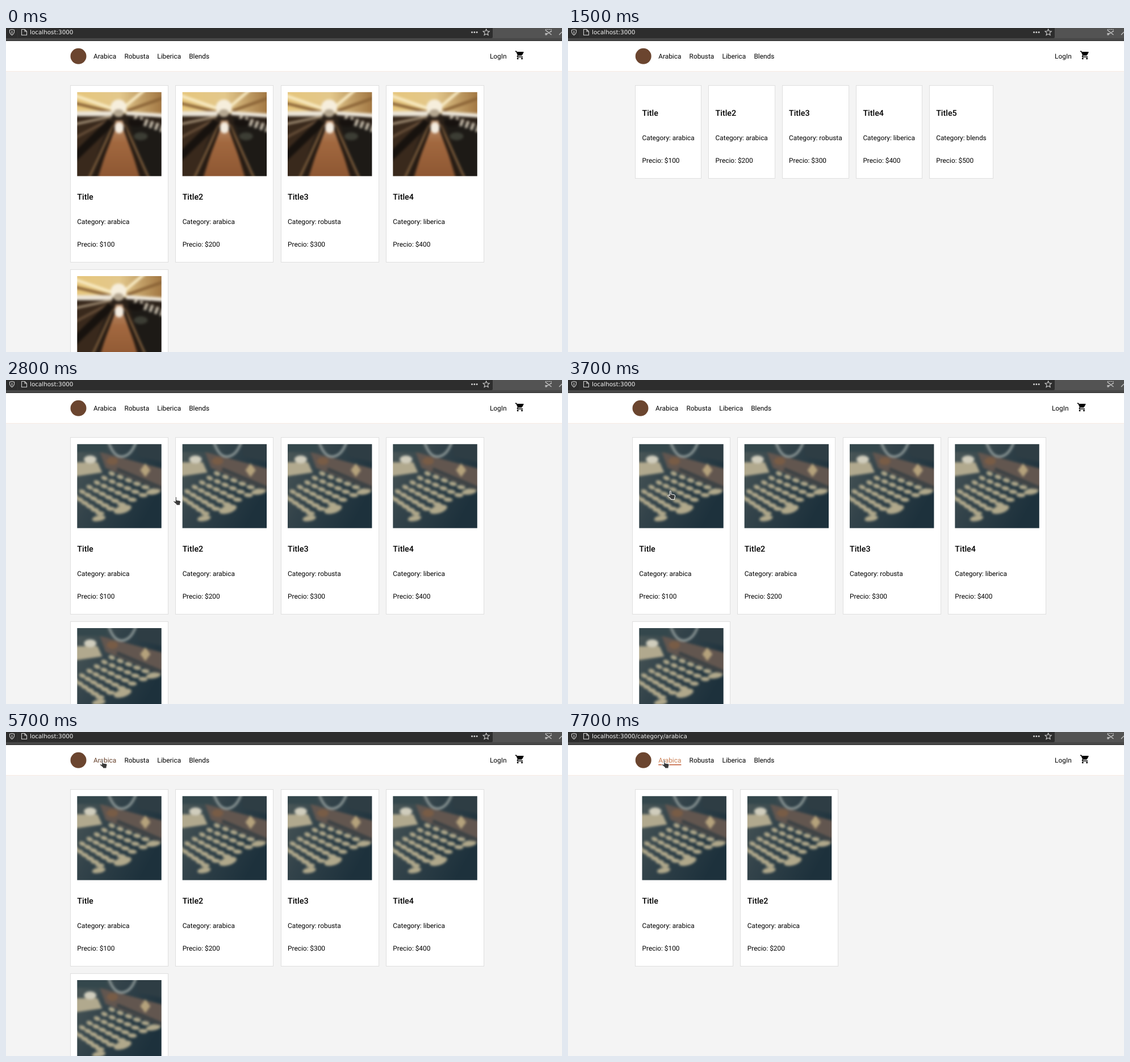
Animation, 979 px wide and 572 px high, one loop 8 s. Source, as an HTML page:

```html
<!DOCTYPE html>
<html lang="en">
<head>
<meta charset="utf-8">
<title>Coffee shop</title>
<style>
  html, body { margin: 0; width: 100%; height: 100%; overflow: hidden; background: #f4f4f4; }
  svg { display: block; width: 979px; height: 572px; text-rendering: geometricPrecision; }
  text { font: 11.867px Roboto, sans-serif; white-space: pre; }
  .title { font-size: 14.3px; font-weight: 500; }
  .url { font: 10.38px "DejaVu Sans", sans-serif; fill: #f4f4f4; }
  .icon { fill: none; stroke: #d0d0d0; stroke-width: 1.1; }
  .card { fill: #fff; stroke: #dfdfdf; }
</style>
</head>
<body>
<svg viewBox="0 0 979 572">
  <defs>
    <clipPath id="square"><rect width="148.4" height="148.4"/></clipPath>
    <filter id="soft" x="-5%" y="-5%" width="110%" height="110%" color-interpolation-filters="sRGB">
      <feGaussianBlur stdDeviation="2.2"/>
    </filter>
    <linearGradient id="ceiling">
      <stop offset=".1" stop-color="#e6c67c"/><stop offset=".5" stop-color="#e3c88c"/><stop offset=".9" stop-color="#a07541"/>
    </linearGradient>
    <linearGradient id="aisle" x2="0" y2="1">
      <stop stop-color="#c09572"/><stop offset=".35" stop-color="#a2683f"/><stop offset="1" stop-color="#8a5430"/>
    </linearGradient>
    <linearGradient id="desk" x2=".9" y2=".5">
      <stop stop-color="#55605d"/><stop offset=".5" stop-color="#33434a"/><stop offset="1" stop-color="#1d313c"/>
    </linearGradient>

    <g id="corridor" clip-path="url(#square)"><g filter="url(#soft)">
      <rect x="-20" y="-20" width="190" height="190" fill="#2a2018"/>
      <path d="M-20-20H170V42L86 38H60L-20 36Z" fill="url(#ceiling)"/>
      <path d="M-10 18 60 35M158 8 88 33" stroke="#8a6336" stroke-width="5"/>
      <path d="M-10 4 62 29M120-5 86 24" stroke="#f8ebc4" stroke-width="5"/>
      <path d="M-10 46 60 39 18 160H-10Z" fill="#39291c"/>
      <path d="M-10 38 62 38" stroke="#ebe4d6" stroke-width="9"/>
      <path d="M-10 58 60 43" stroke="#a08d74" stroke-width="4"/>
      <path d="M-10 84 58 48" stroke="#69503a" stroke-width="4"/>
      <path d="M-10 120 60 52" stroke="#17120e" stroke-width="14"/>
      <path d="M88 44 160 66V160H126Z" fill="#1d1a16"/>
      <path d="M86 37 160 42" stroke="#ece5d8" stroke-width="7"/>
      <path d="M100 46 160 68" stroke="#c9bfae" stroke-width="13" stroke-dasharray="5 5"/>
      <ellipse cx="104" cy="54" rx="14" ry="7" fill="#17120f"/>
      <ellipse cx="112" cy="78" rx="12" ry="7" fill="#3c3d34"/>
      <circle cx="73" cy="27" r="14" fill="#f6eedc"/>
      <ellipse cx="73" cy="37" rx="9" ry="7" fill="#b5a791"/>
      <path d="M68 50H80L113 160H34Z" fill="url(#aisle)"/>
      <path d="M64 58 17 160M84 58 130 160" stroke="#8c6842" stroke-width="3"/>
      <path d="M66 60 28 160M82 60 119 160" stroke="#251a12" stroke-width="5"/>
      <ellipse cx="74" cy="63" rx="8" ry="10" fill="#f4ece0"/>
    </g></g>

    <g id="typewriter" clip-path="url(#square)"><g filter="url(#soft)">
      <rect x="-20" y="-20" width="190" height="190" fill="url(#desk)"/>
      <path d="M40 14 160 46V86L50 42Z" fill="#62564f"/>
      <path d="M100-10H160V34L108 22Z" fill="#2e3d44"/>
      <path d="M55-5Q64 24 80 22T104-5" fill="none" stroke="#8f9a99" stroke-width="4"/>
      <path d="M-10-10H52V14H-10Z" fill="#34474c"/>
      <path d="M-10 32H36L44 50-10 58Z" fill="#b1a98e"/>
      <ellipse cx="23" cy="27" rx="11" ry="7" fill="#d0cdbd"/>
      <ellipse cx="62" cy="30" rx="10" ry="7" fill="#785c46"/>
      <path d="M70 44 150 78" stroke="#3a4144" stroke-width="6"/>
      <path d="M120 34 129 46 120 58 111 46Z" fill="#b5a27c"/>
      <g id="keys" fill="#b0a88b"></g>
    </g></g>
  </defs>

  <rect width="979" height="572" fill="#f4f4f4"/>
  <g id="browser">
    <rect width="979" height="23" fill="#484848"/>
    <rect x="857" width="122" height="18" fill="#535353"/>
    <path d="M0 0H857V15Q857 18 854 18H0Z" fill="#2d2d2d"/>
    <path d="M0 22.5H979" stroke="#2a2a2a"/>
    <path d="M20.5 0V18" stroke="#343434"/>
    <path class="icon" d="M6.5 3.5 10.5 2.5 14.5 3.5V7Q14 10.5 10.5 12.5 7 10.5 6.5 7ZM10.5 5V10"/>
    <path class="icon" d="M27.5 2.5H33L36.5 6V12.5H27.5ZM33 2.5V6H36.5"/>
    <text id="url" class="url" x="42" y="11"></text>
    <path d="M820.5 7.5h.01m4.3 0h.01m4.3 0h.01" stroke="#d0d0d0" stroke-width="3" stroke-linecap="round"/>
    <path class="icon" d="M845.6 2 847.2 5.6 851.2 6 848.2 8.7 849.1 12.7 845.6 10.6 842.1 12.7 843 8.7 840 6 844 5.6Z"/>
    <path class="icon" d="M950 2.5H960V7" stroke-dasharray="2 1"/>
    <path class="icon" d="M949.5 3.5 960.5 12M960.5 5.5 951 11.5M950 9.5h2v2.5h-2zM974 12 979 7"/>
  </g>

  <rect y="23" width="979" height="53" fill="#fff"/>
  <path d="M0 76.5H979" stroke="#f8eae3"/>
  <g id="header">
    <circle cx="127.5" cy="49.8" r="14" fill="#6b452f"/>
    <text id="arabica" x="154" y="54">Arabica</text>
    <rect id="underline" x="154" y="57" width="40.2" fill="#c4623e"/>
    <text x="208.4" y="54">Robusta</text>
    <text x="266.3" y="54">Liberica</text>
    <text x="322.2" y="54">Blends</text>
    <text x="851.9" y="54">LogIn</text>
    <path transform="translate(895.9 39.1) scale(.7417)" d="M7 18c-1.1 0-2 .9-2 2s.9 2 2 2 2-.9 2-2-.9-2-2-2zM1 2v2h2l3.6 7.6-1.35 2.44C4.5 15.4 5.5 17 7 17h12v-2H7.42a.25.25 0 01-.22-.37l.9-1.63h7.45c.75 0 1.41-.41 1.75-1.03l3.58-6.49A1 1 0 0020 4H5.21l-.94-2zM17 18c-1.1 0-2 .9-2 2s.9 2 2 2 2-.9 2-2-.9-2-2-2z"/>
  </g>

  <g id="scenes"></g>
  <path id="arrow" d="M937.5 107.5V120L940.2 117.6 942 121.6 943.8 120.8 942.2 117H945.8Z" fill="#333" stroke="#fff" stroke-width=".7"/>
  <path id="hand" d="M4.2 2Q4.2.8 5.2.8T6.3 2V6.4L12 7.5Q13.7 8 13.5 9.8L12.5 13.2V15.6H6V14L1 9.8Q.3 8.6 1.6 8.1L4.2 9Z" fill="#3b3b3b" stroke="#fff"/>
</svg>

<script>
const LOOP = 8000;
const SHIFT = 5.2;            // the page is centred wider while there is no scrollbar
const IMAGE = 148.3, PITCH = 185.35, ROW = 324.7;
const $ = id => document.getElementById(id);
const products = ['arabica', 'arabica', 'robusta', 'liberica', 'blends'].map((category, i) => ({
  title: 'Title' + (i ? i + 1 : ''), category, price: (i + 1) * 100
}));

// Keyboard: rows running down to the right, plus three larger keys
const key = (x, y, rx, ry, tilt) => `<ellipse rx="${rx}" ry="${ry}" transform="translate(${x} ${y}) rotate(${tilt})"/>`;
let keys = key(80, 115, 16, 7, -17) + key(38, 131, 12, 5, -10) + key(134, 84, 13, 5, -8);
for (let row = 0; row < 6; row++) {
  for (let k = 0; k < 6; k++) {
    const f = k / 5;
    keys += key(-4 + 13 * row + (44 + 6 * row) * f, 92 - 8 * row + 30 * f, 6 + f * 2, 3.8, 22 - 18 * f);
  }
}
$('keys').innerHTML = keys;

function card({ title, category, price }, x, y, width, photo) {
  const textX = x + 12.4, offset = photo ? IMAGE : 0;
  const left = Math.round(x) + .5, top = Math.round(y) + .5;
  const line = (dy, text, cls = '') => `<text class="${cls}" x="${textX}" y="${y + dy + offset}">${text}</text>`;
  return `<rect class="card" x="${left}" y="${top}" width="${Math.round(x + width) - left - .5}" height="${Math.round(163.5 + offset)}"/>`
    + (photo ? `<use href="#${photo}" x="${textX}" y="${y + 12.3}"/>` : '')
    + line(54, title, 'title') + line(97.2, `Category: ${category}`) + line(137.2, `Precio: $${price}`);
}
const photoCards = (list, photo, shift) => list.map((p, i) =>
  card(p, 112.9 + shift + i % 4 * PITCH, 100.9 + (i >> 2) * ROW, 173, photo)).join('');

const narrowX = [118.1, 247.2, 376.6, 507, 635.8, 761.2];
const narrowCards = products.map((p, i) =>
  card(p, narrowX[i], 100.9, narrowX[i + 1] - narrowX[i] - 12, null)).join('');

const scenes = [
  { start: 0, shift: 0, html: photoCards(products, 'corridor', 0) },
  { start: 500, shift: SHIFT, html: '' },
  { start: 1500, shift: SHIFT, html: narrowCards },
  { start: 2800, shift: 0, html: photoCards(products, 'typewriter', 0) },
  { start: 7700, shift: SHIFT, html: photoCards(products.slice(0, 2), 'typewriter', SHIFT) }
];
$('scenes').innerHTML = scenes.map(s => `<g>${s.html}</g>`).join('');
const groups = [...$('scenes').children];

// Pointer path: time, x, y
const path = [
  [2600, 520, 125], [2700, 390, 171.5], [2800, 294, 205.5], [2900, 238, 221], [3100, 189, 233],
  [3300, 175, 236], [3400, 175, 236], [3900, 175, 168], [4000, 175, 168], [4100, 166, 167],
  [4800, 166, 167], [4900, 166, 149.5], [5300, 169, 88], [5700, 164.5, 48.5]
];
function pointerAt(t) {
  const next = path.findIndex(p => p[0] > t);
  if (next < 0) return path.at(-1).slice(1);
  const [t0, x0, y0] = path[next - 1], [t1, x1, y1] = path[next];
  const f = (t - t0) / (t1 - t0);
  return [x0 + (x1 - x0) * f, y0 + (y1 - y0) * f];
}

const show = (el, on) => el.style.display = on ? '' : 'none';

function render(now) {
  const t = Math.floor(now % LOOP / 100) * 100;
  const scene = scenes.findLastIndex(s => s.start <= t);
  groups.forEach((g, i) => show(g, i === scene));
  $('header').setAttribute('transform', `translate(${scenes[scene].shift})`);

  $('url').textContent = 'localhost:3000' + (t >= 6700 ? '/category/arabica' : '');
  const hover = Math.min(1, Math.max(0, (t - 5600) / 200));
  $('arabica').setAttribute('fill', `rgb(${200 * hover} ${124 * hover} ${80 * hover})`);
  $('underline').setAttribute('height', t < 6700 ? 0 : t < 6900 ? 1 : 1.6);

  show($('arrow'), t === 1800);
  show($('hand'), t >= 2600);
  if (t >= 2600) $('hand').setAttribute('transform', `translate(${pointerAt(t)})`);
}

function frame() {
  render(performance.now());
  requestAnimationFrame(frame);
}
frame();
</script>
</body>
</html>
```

###

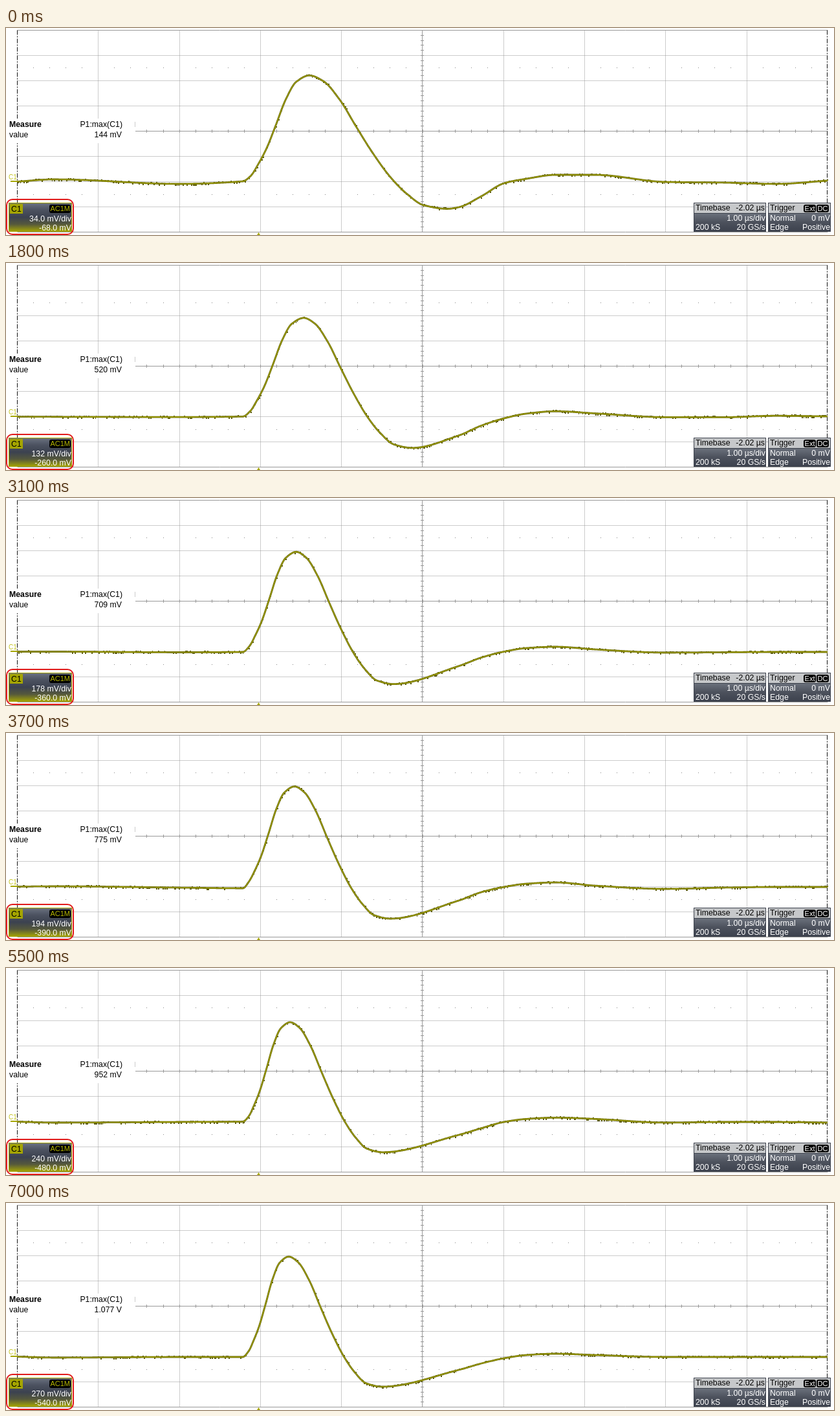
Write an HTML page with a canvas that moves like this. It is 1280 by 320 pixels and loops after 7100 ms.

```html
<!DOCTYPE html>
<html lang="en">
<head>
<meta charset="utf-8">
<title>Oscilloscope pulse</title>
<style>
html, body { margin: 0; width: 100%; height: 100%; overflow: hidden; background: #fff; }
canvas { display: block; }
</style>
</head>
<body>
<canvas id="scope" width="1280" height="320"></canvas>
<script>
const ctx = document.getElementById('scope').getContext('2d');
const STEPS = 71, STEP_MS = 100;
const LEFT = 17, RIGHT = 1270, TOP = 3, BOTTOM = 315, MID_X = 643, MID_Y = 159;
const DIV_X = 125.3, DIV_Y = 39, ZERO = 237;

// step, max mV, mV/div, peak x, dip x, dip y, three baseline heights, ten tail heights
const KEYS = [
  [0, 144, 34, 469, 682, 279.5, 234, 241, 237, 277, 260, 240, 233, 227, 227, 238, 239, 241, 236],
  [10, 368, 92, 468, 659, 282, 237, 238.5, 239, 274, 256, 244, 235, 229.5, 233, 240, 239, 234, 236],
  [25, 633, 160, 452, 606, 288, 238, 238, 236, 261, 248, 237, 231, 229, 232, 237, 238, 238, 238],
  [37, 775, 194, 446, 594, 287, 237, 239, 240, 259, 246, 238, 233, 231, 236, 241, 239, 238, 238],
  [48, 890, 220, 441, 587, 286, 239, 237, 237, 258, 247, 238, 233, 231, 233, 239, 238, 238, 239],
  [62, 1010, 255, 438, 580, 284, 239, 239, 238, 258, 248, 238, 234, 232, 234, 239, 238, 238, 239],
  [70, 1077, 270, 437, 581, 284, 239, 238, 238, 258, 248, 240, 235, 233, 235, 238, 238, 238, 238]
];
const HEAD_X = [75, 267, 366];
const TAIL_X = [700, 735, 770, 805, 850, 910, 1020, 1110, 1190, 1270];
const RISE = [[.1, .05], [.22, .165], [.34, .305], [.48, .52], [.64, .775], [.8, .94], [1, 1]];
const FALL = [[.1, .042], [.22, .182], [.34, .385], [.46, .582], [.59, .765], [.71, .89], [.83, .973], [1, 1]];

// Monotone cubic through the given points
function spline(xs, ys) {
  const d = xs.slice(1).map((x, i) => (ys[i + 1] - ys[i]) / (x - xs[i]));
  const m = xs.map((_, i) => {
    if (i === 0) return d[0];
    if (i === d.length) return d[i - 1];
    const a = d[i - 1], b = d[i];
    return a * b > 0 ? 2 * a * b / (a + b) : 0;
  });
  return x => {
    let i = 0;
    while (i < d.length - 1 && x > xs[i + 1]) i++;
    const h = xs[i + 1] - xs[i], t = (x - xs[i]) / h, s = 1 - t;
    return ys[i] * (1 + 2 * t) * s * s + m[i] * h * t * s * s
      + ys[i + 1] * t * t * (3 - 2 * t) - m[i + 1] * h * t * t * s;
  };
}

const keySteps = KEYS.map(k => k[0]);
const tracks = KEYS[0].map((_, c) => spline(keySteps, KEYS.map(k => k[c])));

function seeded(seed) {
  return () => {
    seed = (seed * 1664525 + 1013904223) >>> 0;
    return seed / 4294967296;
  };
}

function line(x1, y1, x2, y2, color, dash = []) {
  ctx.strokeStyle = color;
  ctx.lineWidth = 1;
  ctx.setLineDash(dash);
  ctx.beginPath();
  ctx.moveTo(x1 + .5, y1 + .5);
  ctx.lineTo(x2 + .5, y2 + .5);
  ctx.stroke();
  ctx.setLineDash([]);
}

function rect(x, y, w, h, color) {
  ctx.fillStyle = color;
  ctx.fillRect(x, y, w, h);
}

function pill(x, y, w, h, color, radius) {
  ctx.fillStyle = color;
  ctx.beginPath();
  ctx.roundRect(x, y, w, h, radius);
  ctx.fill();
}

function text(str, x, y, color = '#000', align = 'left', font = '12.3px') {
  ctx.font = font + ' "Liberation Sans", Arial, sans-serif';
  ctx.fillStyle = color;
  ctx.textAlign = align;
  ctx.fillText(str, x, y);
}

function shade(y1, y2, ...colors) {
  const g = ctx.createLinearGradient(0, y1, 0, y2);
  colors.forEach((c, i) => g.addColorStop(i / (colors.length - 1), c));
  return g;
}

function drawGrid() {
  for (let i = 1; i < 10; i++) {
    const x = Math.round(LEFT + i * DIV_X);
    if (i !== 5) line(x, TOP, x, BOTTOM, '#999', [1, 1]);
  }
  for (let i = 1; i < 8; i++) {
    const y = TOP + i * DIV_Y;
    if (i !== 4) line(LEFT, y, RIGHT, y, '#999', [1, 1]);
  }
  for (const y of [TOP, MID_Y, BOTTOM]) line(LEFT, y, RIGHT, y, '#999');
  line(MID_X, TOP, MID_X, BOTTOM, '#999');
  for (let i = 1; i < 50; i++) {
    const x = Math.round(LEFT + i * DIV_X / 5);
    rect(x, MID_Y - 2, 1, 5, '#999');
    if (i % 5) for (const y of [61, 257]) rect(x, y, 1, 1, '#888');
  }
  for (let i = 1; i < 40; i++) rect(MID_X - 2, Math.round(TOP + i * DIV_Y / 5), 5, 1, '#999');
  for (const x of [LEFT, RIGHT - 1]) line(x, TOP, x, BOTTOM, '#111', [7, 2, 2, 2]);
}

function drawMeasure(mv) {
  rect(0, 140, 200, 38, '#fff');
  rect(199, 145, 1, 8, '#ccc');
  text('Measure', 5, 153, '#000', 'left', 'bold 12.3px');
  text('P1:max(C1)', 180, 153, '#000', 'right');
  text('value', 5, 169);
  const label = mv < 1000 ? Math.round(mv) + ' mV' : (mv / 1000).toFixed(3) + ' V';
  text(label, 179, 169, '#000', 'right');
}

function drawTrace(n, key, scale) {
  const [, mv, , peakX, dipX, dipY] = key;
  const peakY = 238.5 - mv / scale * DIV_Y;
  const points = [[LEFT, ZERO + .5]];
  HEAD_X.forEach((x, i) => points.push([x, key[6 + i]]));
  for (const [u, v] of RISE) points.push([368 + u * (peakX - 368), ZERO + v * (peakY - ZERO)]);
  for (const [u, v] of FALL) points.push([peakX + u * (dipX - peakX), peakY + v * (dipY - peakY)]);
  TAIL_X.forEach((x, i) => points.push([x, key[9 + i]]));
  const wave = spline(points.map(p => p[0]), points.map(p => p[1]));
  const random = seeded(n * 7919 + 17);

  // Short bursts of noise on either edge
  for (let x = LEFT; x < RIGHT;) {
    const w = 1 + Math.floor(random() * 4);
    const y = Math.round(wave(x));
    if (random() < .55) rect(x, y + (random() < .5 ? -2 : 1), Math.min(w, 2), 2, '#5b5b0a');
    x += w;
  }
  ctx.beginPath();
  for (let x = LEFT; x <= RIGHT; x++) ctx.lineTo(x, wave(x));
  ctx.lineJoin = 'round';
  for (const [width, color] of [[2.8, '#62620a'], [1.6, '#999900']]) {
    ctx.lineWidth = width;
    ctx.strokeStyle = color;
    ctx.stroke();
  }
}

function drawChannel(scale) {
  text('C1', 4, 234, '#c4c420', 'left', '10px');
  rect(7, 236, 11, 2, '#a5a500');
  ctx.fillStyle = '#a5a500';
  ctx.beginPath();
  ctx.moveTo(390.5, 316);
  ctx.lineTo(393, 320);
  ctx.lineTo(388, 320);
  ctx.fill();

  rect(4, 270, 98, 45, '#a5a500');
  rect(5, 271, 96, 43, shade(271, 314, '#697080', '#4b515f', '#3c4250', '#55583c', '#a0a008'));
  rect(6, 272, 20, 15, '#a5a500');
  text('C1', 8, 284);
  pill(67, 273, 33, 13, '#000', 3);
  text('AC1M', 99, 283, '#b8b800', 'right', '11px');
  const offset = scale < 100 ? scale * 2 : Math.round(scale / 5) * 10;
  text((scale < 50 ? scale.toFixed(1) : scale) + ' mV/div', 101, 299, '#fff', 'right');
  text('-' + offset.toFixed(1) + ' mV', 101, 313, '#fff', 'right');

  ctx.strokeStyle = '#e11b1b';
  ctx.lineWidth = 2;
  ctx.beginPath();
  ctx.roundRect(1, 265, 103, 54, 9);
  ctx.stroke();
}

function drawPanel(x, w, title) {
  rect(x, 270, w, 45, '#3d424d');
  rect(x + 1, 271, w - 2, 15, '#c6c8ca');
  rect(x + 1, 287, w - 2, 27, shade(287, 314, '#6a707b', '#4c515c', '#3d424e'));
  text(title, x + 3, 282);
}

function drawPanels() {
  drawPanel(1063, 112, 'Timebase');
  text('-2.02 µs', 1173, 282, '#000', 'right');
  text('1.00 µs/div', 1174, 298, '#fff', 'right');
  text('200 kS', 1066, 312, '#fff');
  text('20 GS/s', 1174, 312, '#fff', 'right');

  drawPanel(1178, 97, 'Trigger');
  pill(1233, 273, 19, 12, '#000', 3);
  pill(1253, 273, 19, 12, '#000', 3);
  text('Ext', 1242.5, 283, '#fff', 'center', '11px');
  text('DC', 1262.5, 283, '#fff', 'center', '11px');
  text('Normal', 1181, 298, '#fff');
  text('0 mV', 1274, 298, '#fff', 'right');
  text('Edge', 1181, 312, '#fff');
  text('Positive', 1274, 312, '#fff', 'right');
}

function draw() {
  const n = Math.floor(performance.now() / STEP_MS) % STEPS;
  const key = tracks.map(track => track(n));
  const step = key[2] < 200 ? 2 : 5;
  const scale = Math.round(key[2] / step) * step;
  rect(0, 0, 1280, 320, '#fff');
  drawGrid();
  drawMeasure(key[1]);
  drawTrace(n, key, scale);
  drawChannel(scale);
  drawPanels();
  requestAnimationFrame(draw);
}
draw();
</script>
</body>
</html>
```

###

Work out the number of lines in this listing that include the word "ellipse". Reply with that number only.

7